Why Spa Days are not just for women?

Establish relationship

The process begins with engagement. Engagement and building trust with the client is established by building rapport. Many factors are included in this process. Essential traits to building rapport include genuineness, eye contact, good energy, warmth, good quality of voice, a feeling of connectedness, being comfortable and relaxed in the exchange, mindful listening, being supportive and positive body language, and physical gestures. Rapport is fundamental not only in the initial coaching session but also in each coaching session thereafter. The background of the health coach can also be an asset to their bonding with patients. Allowing health coaches to connect with their patients by building a strong relationship plays a vital role in improving the health outcomes of patients.
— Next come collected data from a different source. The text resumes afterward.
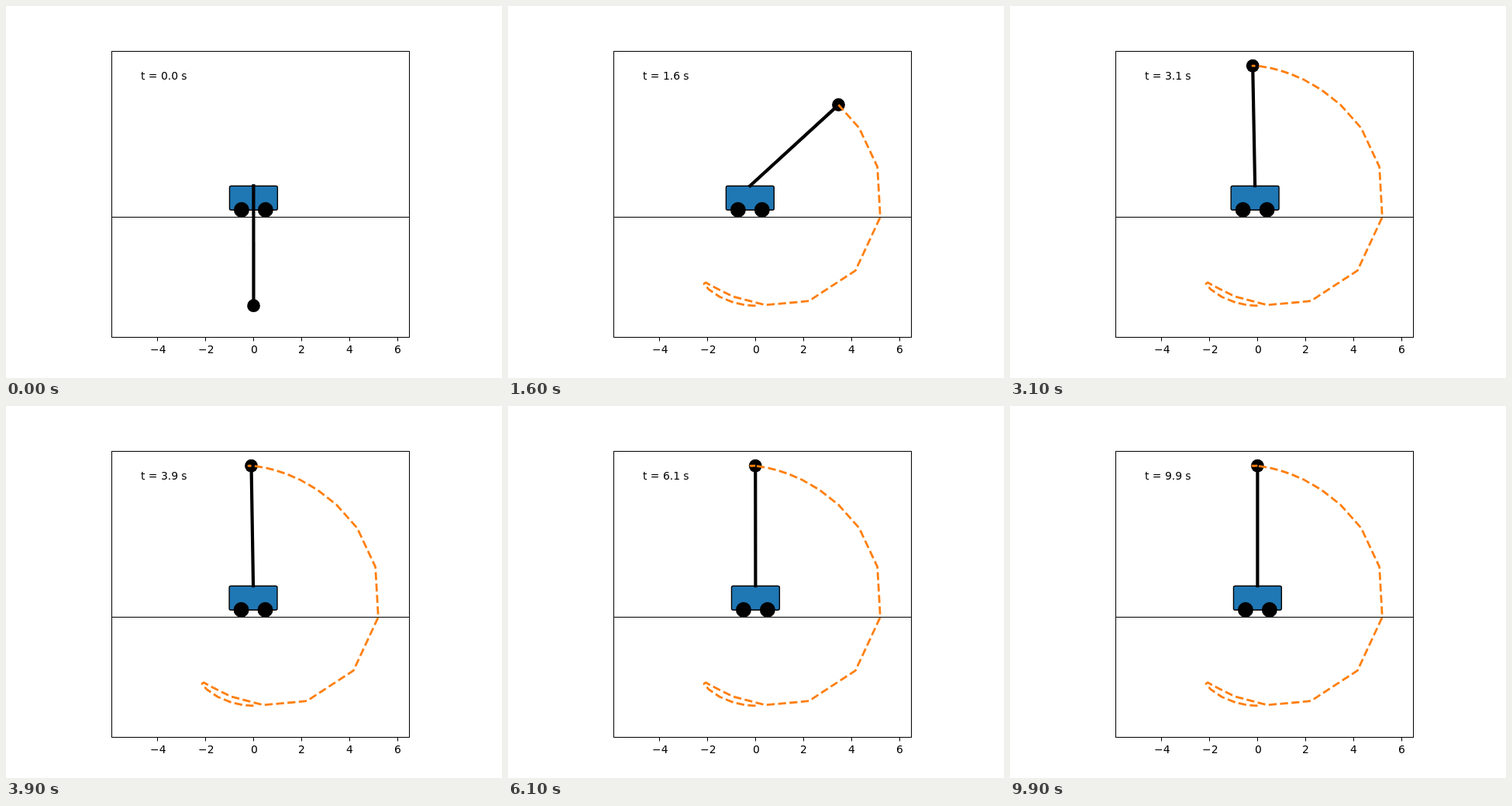
These frames come from a looping animation (640x480 px, 10000 ms). An HTML page with a canvas:

```html
<!DOCTYPE html>
<html lang="en">
<head>
<meta charset="utf-8">
<title>Cart-pole swing-up</title>
<style>
  html, body { margin: 0; width: 100%; height: 100%; overflow: hidden; background: #fff; }
  canvas { display: block; }
</style>
</head>
<body>
<canvas id="stage" width="640" height="480"></canvas>
<script>
const ctx = document.getElementById('stage').getContext('2d');
const UNIT = 30.95, ORIGIN = 319.4, GROUND = 272.2;
const PIVOT = GROUND - 1.3 * UNIT, ROD = 5 * UNIT, POINT = 100 / 72;
const STEP = 100, STEPS = 100;
const CATCH = 1.5;  // seconds of swing-up before balancing begins

// Swing-up keys, 0.2 s apart from -0.3 s: cart offset in px, rod angle in degrees
const cartKeys = [0, 0, 0.8, 7.1, 17.6, 27.1, 30.2, 26.1, 11.6, -1.9, -9.7];
const angleKeys = [0, 0, -1.4, -13.2, -30.4, -36.2, -22.6, 16, 74.8, 119, 143.4];

// Catmull-Rom curve through evenly spaced keys
function curve(keys, t) {
  const place = (t + 0.3) / 0.2, i = Math.floor(place), u = place - i;
  const [a, b, c, d] = keys.slice(i - 1, i + 3);
  return b + u / 2 * (c - a + u * (2 * a - 5 * b + 4 * c - d + u * (3 * (b - c) + d - a)));
}

// Balancing: cart and rod settle with damped motion
const settleCart = t =>
  -Math.exp(-1.8 * t) * (1.9 * Math.cos(1.1 * t) + 60 * Math.sin(1.1 * t));
const settleAngle = t => 180 - Math.exp(-1.7 * t) * (61.2 - 48.5 * t);

function poseAt(t) {
  const swinging = t < CATCH;
  const cart = ORIGIN + (swinging ? curve(cartKeys, t) : settleCart(t - CATCH));
  const degrees = swinging ? curve(angleKeys, t) : settleAngle(t - CATCH);
  const angle = degrees * Math.PI / 180;
  return { cart, bob: [cart + ROD * Math.sin(angle), PIVOT + ROD * Math.cos(angle)] };
}

const poses = Array.from({ length: STEPS }, (_, i) => poseAt(i / 10));

function line(points, width, color = '#000', cap = 'butt') {
  ctx.beginPath();
  points.forEach(([x, y]) => ctx.lineTo(x, y));
  ctx.lineWidth = width;
  ctx.strokeStyle = color;
  ctx.lineCap = cap;
  ctx.stroke();
}

function disc(x, y, r) {
  ctx.beginPath();
  ctx.arc(x, y, r, 0, 2 * Math.PI);
  ctx.fillStyle = '#000';
  ctx.fill();
}

function drawAxes(step) {
  ctx.fillStyle = '#fff';
  ctx.fillRect(0, 0, 640, 480);
  ctx.strokeStyle = ctx.fillStyle = '#000';
  ctx.lineWidth = 1;
  ctx.strokeRect(136.5, 58.5, 384, 369);
  ctx.font = '13.89px "DejaVu Sans", sans-serif';
  for (let v = -4; v <= 6; v += 2) {
    const x = ORIGIN + v * UNIT, tick = Math.floor(x) + 0.5;
    const label = String(v).replace('-', '\u2212');
    line([[tick, 428], [tick, 432.5]], 1);
    ctx.fillText(label, Math.round(x + 0.57 - ctx.measureText(label).width / 2), 448);
  }
  ctx.fillText(`t = ${(step / 10).toFixed(1)} s`, 174, 95);
}

function drawCart(x) {
  ctx.beginPath();
  ctx.roundRect(x - UNIT, PIVOT + 0.3, 2 * UNIT, UNIT, 2);
  ctx.fillStyle = '#1f77b4';
  ctx.fill();
  ctx.strokeStyle = '#000';
  ctx.lineWidth = POINT;
  ctx.stroke();
  for (const side of [-0.5, 0.5]) disc(x + side * UNIT, 263, 10);
}

function drawTrail(step) {
  const width = 2 * POINT;
  ctx.lineJoin = 'round';
  ctx.setLineDash([3.7 * width, 1.6 * width]);
  line(poses.slice(0, step + 1).map(pose => pose.bob), width, '#ff7f0e');
  ctx.setLineDash([]);
  ctx.lineJoin = 'miter';
}

function draw(now) {
  const step = Math.floor(now / STEP) % STEPS;
  const { cart, bob } = poses[step];
  drawAxes(step);
  drawCart(cart);
  line([[136, 272.5], [521, 272.5]], 1.1);
  line([[cart, PIVOT], bob], 3 * POINT, '#000', 'square');
  disc(...bob, 8.4);
  if (step) drawTrail(step);
}

let start;
function tick(now) {
  start ??= now;
  draw(now - start);
  requestAnimationFrame(tick);
}
draw(0);
requestAnimationFrame(tick);
</script>
</body>
</html>
```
Especially when working with underrepresented populations, pairing patients with a health coach of similar race/ethnicity, socio-cultural or linguistic background, makes the health coach more relatable, and this too impacts the health outcomes of patients. Health coaches may speak a variety of languages in addition to English such as Spanish and Cantonese, Vietnamese, Swahili, and other languages, which helps to increase the audience of patients that health coaches can support. Speaking more than one language as a health coach is also an asset to the health coach-patient relationship and their communication. Having a health coach that is relatable and easy to talk to yields positive outcomes due to the positive relationship between the coach and the patient. Although rapport is important, a coach may want to avoid becoming too close with the client. Becoming too close to a client can create a barrier for successful coaching relationships by being too emotionally attached, having a personal agenda, and falling into assumptions based on personal relationships or experience.
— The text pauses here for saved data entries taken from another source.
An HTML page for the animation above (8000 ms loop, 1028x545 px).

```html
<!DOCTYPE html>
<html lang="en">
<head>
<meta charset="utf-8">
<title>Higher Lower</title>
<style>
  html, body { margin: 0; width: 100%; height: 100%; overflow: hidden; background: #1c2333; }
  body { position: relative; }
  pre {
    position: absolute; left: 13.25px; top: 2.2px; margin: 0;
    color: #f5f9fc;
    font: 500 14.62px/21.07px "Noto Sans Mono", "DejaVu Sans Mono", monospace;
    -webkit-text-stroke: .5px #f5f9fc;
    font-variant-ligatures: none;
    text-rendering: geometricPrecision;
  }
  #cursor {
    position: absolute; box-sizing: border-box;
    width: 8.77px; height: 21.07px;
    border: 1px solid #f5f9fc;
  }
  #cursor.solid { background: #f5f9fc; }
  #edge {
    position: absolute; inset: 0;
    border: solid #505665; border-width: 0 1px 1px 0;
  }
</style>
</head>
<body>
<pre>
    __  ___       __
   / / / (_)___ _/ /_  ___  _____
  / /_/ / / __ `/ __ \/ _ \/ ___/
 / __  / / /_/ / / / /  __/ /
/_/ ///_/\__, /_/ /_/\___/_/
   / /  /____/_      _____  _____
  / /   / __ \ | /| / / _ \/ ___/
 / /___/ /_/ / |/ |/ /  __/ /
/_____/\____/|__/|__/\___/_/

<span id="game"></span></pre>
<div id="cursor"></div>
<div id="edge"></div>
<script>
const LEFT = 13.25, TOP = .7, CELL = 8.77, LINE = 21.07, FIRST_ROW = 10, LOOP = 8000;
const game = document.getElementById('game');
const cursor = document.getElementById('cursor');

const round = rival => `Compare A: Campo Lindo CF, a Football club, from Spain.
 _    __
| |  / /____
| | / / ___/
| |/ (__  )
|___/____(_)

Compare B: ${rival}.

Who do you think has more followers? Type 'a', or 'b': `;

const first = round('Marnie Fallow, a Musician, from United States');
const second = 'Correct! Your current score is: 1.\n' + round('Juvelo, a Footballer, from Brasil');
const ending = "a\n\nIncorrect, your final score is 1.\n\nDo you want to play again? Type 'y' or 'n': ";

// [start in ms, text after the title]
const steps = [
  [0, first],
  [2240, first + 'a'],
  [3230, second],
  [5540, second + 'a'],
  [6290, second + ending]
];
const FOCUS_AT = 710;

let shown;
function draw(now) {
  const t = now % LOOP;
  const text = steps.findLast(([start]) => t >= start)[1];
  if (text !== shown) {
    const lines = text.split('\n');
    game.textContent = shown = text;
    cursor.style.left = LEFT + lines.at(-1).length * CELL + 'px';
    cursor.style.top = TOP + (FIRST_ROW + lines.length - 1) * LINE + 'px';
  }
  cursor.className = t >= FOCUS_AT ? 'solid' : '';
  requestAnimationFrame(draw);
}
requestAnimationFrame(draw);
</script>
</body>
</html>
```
Motivational interviewing

Once a coach has established rapport, building strong communication strategies is essential. An effective tool used in health and wellness coaching and other clinical work is motivational interviewing. Motivational interviewing is a process used in psychotherapy, social work, medicine, addiction, and other fields. It aims to raise clients’ awareness of problems and possibilities while reducing their ambivalence about change.

Motivational interviewing is also characterized by a focus on the present rather than the past. The emphasis is on the communication that is conducted with clients, concentrating on internal motivating factors and an exploration into individual core values and goals. This allows the client to express their desire to change their lifestyle and identify it themselves rather than having it come from the health coach

Guiding the agenda and goal setting

Guiding the agenda and goal setting is collaborative behavior change techniques used between the coach and the client. During the motivational interviewing process, after strengths, values, and desires are determined and the client’s vision is set in place, specific goals are safely set so the client is able to move in the direction of his/her newly formed desires.

Goals promote behavior change through a collaborative process, which includes the coach making a plan to track and evaluate progress. The coach can help the client focus on success even if a goal is not yet achieved. Evaluating strengths and what is successful helps the client move forward. Positive feedback helps the client progress and move through negative self-talk, ambivalence, resistance, and other hurdles. Although self-regulation is a powerful behavior change tool, the client may lapse. When the coach promotes the principles of positive psychology and goal setting through the motivational interviewing process, the coach helps the client continue to improve self-efficacy, which supports behavior change